While the loving connections we build with others are essential, learning to love oneself is equally important. People often forget to show compassion to themselves, resulting in spending an inefficient time caring for their own mind and body.
There is a misconception that self-love and self-care entail unnecessary, luxurious treatment, when in reality it is much simpler than that. “Self-love is accepting your flaws, and looking out for your wellbeing both on a physical scale to taking care of yourself emotionally,” Armstrong said.
Paly junior and Social Wellness Commissioner Sabrina Chan works to promote a healthy social and emotional balance for students both on and off campus. “Self-love is the idea of being in tune with your body and your needs,” Chan said. “It’s the ability to read into yourself and understand what you’re feeling.”
Self-love, while seemingly straightforward, can be difficult to implement because it is not emphasized from a young age. “When I was in elementary school during Valentine’s Day, I remember teachers explaining different ways people show their love to another such as writing cards or gifting chocolates,” Chan said. “However, we were never taught how to love ourselves.”
Showing vulnerability, especially to yourself, can often be uncomfortable and frightening. But, the benefits of expressing self-love and accepting yourself is crucial for a balanced lifestyle. “Through self-love, you are able to understand yourself better and you might find a new interest or hobby,” Chan said. “Doing something that brings you joy is important in one’s life because we all need an outlet from the stressor of daily life.”
Mastering self love helps strengthen connections with others around them and the relationship they have with themselves. “I truly believe in the concept that you can not love another if you don’t love yourself,” Chan said. “How are you supposed to open yourself up to someone else if you are unable to open up to yourself?”
But, love is not exclusive to humans and many individuals seek love in non-human forms. This connection is most often experienced through animals who only reciprocate human kindness with love. Rachel Nehemiah, volunteer coordinator of Pets In Need Palo Alto, has had a multitude of experiences seeing the impact that animals have. “Pets bring a lot of love and happiness to people’s lives,” Nehemiah said. “A pet is a friend no matter what you’re going through in your life.”
At the Pets In Need animal shelter, Nehemiah gains an understanding of the love that a pet brings every day. “It brings me a lot of happiness seeing an animal going from a bad situation to a great one and knowing I helped make it happen,” she said. “Months and even years, later I think back on an animal from my shelter, and it still brings a smile to my face.”
Having a furry companion can teach people the strength of communicating in any sort of relationship. “Because our pets can’t speak to us, the love we receive from them is somewhat different,” Nehemiah said. “We have to learn to be better listeners and pay attention to how they feel about our actions.”
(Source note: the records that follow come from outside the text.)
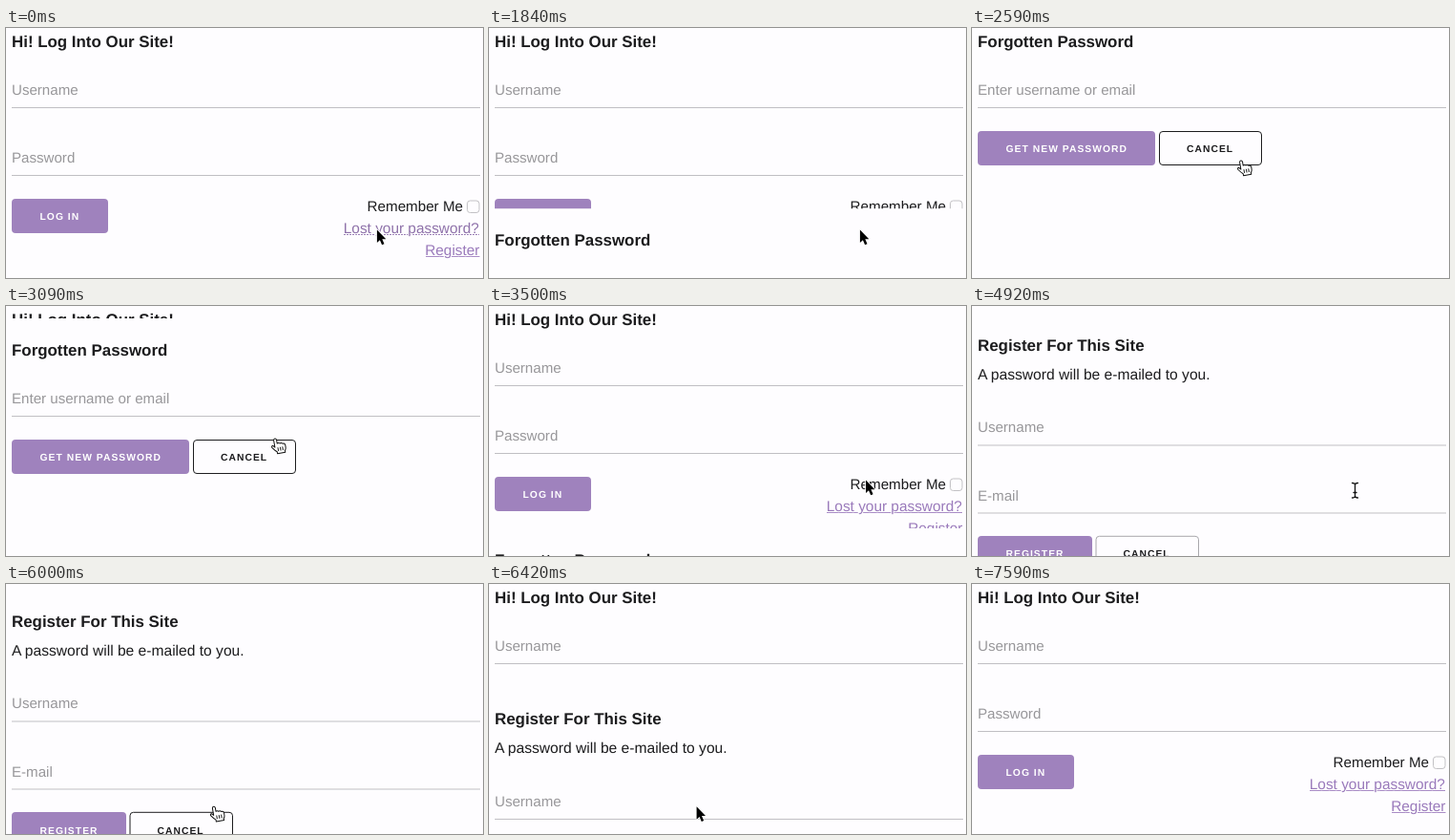
These frames come from a looping animation (500 by 262 pixels, 7750 ms). An HTML page:

```html
<!DOCTYPE html>
<html lang="en">
<head>
<meta charset="utf-8">
<title>Login form</title>
<style>
  html, body { margin: 0; width: 100%; height: 100%; overflow: hidden; background: #fefdff; }
  svg { display: block; width: 500px; height: 262px; }
  text { font: 15.2px "Liberation Sans", Arial, sans-serif; fill: #1c1c1e; text-rendering: geometricPrecision; }
  .title { font-size: 16.9px; font-weight: bold; }
  .note { font-size: 15.6px; }
  .hint { font-size: 15.1px; fill: #98979a; }
  .line { stroke: #c0bfc3; }
  .label { font-size: 10.3px; font-weight: bold; letter-spacing: 1.05px; }
  .primary { fill: #9f82bd; }
  .on { fill: #fff; }
  .cancel { fill: #fefdff; stroke: #a9a8ac; }
  .cancel.hover { stroke: #1c1c1e; }
  .link text { font-size: 15.4px; fill: #9a7abb; text-anchor: end; stroke: #fefdff; stroke-width: 2px; paint-order: stroke; }
  .link line { stroke: #a98cc6; }
  .link.hover text { fill: #8f72aa; }
  .link.hover line { stroke: #9c80b6; stroke-dasharray: 2 1; }
</style>
</head>
<body>
<svg viewBox="0 0 500 262">
  <clipPath id="fold"><rect id="window" width="500" height="262"/></clipPath>

  <g id="login" clip-path="url(#fold)">
    <text class="title" x="6" y="20.2">Hi! Log Into Our Site!</text>
    <text class="hint" x="6" y="70">Username</text>
    <path class="line" d="M6 83.5H497"/>
    <text class="hint" x="6" y="141">Password</text>
    <path class="line" d="M6 154.5H497"/>
    <rect class="primary" x="6" y="179" width="101" height="36" rx="4"/>
    <text class="label on" x="35.5" y="201.3">LOG IN</text>
    <text x="479" y="192" text-anchor="end">Remember Me</text>
    <rect x="483.5" y="181" width="12.5" height="12.5" rx="3" fill="#fefdff" stroke="#c3c2c5"/>
    <g class="link" id="lost">
      <line x1="354" y1="216.5" x2="496" y2="216.5"/>
      <text x="495.8" y="214.8">Lost your password?</text>
    </g>
    <g class="link">
      <line x1="440" y1="239.5" x2="496.5" y2="239.5"/>
      <text x="496.5" y="237.8">Register</text>
    </g>
  </g>

  <g id="forgot">
    <text class="title" x="6" y="20.2">Forgotten Password</text>
    <text class="hint" x="6" y="70">Enter username or email</text>
    <path class="line" d="M6 83.5H497"/>
    <rect class="primary" x="6" y="108" width="186" height="36" rx="4"/>
    <text class="label on" x="35.5" y="130.3">GET NEW PASSWORD</text>
    <rect class="cancel" x="196.5" y="108.5" width="107" height="35" rx="3.5"/>
    <text class="label" x="225" y="130.3">CANCEL</text>
  </g>

  <g id="register">
    <text class="title" x="6" y="44.6">Register For This Site</text>
    <text class="note" x="6" y="75">A password will be e-mailed to you.</text>
    <text class="hint" x="6" y="130.4">Username</text>
    <path class="line" d="M6 144H497"/>
    <text class="hint" x="6" y="201.6">E-mail</text>
    <path class="line" d="M6 215H497"/>
    <rect class="primary" x="6" y="239" width="120" height="36" rx="4"/>
    <text class="label on" x="35.5" y="261.5">REGISTER</text>
    <rect class="cancel" x="130" y="239.3" width="107.5" height="35" rx="3.5"/>
    <text class="label" x="158.5" y="261.5">CANCEL</text>
  </g>

  <g id="cursor">
    <path id="arrow" d="M0 0V13.4L3 10.6L5.2 15.6L7.6 14.6L5.4 9.7H9.4Z" stroke="#fff" stroke-width="1.6" paint-order="stroke"/>
    <g id="hand" transform="rotate(-10)" fill="#fff" stroke="#111" stroke-linejoin="round" stroke-linecap="round">
      <path d="M-1.5 9V1.4Q-1.3 0 0 0T1.5 1.4V5.4Q3 4.4 4.3 5.8Q6 5 7.1 6.6Q9.5 6.2 9.6 8.5V11Q9.5 13 8.3 14V16H0V14Q-2 12.3-4.6 8.6Q-5 6.8-3.3 6.9Z"/>
      <path d="M1.5 10V13M4 10V13M6.4 10V13" stroke-width=".9"/>
    </g>
    <g id="beam" fill="none" stroke-linecap="round">
      <path d="M-3-7.5Q0-7.5 0-5.5Q0-7.5 3-7.5M0-5.5V6M-3 8Q0 8 0 6Q0 8 3 8M-1.5 2.5H1.5" stroke="#fff" stroke-width="3"/>
      <path d="M-3-7.5Q0-7.5 0-5.5Q0-7.5 3-7.5M0-5.5V6M-3 8Q0 8 0 6Q0 8 3 8M-1.5 2.5H1.5" stroke="#111" stroke-width="1.3"/>
    </g>
  </g>
</svg>

<script>
const LOOP = 7750, STEP = 1000 / 12, SLIDE = 600, LOGIN_HEIGHT = 248;
const $ = id => document.getElementById(id);
const clamp = v => Math.min(1, Math.max(0, v));
const swing = p => (1 - Math.cos(Math.PI * clamp(p))) / 2;
const between = (t, a, b) => t >= a && t < b;
const show = (id, on) => $(id).style.display = on ? "" : "none";
const move = (id, x, y) => $(id).setAttribute("transform", `translate(${x} ${y})`);

// The login panel alternately folds up and unfolds at these times.
const slides = [1639, 2995, 4351, 6150];

// Pointer stops: time, x, y
const stops = [
  [0, 388.9, 211.6], [2000, 388.9, 211.6], [2500, 281.8, 139], [3080, 281.8, 139],
  [3500, 395, 182.6], [4000, 383, 209], [4240, 466, 230], [4400, 466, 230],
  [4830, 401.5, 193], [5200, 401.5, 193], [5840, 217.6, 233.3], [7000, 217.6, 233.3],
  [7250, 226, 268], [LOOP, 226, 268]
];

function loginHeight(t) {
  return slides.reduce((h, start, i) =>
    h + (i % 2 ? 1 : -1) * LOGIN_HEIGHT * swing((t - start) / SLIDE), LOGIN_HEIGHT);
}

function pointerAt(t) {
  const i = stops.findIndex(s => s[0] > t);
  const [t0, x0, y0] = stops[i - 1], [t1, x1, y1] = stops[i];
  const k = swing((t - t0) / (t1 - t0));
  return [x0 + (x1 - x0) * k, y0 + (y1 - y0) * k];
}

function pointerShape(t) {
  if (between(t, 2450, 3150) || between(t, 4200, 4480) || between(t, 5740, 6400)) return "hand";
  return between(t, 4700, 5740) ? "beam" : "arrow";
}

function draw(t) {
  const h = Math.max(0, loginHeight(t));
  $("window").setAttribute("height", h >= LOGIN_HEIGHT - .1 ? 262 : h);
  const registering = t > slides[2];
  show("forgot", !registering);
  show("register", registering);
  // The heading margin only counts while the login panel is open.
  move("forgot", 0, h > .1 ? h + 19 : 0);
  move("register", 0, h);

  $("lost").classList.toggle("hover", t < slides[0]);
  document.querySelector("#forgot .cancel").classList.toggle("hover", between(t, 2450, 3150));
  document.querySelector("#register .cancel").classList.toggle("hover", between(t, 5740, 6300));

  move("cursor", ...pointerAt(t));
  const shape = pointerShape(t);
  for (const id of ["arrow", "hand", "beam"]) show(id, id === shape);
}

function tick() {
  const t = performance.now() % LOOP;
  draw(Math.floor(t / STEP) * STEP);
  requestAnimationFrame(tick);
}
tick();
</script>
</body>
</html>
```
Although animals cannot express their love in obvious ways, we notice how they communicate their affections through actions. “My dog comes into my room just to sleep on the ground next to my desk where I’m working and my heart grows three sizes,” Paly senior Lori Pradhan said.
Another unique aspect to the bond we share with animals is their complete honesty and lack of judgement. “One of the best things pets give us is the chance to be ourselves,” Nehemiah said. “We sometimes get hung up on how we appear to others or what others think of us, but we don’t have to worry about that with our pets. We can be as silly and open as we want with them.” But no matter where people find love—with others, themselves or even animals—it is abundantly clear that the connections we make have long lasting effects on us.
But no matter where people find love—with others, themselves or even animals—it is abundantly clear that the connections we make have long lasting effects on us.